Page 2 This awesome self-assessment was created by some awesome people in the State of California was adapted from the Technology Skills Matrix for students. Essentially, the idea is that “if students are to know these skills in various areas of technology at different grade levels, teachers and administrators should be proficient as well. This assessment can be … Continue reading UPDATE: Congratulations to Ashley Mucha, the winner of this Kindle giveaway!
So… You Want (Have) To Create Something? Image licensed under Creative Commons by Nancy Sims – No doubt, the issue of copyright in the age of CREATING is of utmost importance. Where can you get the images, audio and video you need in order to create and remix for projects, homework and your own interests and passions? Step1: Become aware and understand different copyright licenses. Step 2: What is Creative Commons?
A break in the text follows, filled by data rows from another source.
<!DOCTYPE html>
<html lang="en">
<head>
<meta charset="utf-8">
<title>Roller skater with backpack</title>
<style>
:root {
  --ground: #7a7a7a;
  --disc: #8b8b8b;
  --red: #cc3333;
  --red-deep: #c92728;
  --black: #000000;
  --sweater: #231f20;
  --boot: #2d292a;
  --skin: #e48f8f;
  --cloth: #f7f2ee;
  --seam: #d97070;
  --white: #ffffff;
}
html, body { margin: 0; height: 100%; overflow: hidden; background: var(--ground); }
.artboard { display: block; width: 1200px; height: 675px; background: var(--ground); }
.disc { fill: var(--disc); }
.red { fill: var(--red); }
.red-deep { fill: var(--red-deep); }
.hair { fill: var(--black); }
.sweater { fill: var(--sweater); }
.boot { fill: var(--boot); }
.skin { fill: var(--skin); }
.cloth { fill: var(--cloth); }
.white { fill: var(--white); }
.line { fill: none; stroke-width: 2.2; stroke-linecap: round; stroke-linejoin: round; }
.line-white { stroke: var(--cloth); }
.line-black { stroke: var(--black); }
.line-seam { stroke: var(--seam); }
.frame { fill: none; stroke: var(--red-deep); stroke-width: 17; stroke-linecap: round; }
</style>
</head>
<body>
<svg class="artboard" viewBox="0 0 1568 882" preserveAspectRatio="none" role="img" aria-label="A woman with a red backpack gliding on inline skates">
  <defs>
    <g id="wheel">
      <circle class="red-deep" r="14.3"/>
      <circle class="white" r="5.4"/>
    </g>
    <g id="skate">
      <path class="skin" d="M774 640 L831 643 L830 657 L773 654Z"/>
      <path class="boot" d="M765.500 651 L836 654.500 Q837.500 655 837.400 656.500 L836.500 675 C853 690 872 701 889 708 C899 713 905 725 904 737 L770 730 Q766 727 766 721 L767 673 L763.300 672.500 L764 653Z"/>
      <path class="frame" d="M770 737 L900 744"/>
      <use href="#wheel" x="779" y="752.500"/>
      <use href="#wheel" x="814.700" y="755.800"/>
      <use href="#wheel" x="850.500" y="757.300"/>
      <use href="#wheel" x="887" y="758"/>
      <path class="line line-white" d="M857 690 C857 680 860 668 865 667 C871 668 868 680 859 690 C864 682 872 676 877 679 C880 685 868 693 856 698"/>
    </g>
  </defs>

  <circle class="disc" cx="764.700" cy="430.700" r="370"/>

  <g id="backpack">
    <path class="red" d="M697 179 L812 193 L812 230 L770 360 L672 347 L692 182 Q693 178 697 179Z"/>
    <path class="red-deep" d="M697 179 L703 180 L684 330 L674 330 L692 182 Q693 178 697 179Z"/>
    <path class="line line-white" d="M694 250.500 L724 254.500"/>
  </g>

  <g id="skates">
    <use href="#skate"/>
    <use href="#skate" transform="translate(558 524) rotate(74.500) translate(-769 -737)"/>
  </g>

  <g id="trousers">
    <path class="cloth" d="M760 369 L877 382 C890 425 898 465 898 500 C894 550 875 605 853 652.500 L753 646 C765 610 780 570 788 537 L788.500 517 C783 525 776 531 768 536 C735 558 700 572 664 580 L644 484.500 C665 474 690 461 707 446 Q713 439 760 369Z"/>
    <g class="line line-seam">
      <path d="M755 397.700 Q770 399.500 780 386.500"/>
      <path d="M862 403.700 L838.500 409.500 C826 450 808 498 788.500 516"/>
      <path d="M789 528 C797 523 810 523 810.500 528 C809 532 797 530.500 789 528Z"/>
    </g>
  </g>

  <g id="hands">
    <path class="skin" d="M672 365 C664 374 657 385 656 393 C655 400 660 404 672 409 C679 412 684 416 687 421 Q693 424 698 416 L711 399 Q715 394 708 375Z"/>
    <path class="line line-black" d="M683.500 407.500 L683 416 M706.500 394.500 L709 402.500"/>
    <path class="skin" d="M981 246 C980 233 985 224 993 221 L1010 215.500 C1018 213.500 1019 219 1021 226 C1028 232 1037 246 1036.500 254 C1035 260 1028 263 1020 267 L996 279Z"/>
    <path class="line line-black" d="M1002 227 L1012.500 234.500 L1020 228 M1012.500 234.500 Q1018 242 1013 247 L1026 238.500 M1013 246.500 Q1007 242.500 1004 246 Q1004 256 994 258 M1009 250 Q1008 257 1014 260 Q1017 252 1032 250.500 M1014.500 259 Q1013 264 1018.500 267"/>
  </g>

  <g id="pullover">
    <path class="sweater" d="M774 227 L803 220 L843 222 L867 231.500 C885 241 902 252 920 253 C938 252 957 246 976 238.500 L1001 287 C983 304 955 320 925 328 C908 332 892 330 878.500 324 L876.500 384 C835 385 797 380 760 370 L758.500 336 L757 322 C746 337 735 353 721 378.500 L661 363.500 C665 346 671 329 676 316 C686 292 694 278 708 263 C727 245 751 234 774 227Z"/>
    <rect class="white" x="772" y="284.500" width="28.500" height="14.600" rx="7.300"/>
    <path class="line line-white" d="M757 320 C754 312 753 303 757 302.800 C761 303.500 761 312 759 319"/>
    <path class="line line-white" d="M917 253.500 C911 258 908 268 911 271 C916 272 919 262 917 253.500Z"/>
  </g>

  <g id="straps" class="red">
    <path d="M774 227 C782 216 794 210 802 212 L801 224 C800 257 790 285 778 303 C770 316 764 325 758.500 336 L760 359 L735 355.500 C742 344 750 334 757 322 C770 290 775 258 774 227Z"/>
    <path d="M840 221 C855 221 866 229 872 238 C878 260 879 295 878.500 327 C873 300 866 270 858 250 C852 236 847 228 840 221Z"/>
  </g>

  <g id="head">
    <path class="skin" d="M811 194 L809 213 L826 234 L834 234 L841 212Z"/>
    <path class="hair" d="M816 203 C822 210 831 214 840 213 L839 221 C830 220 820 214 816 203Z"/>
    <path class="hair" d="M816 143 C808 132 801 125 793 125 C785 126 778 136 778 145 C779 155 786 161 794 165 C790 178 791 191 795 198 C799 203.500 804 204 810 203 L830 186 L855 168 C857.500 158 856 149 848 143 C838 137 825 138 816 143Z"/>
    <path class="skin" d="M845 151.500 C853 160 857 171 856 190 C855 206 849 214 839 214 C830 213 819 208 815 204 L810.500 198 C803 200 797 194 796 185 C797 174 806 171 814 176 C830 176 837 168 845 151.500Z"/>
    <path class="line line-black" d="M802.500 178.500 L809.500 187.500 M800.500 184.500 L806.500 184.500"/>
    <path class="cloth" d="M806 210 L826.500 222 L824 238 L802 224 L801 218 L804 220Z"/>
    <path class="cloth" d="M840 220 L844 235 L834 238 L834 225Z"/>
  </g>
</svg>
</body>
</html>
Copyright for Librarians and Teachers, in a Nutshell You may have wondered whether you hold the copyright to work you’ve put many hours into creating on the job. Who holds the copyright to works created by teachers or librarians? Short answer: In general, when employees create works as a condition of employment, the copyright holder is the employer. Netlabels : Free Music : Free Audio : Download & Streaming by Clinical Archives collection eye "CLINICAL ARCHIVES IS ABOUT EXPANDING THE DEFINITION OF MUSIC" This is independent netlabel for eclectic and illogical music. The basic directions : abstract, avant-garde, alternative, indie, intuitive improvisation, free improv, jazz, fusion, electronic jazz, free jazz, funk, jam band, live electronic, experimental, experimental pop, dark disco, contemporary, manipulation, neo-classicism, illbient, ambient, musique concrète, noise, tape music, minimalism, acousmatic music, sound... Topic: Clinical Archives
Google for Educators: The Best Features for Busy Teachers Among all the links and downloads out there, it can be hard for teachers to know which ones work best. Google has made it easier by creating Google for Educators, which compiles some of the search engine's most useful features in one place. Whether you're teaching Spanish or social studies, mathematics or music, there's a free Google feature that will make your lessons more dynamic and your projects more organized. The lively, informative website offers step-by-step visual tours and even videos to help you get set up. Below are some of the most useful features that the site has to offer. Google Search
10 Must Have Resources to Teach about Copyright and Fair Use 1- Copyright Advisory Network This web site is a way for librarians to learn about copyright and seek feedback and advice from fellow librarians and copyright specialists 2- Copyright and Fair Use Guidelines for Teachers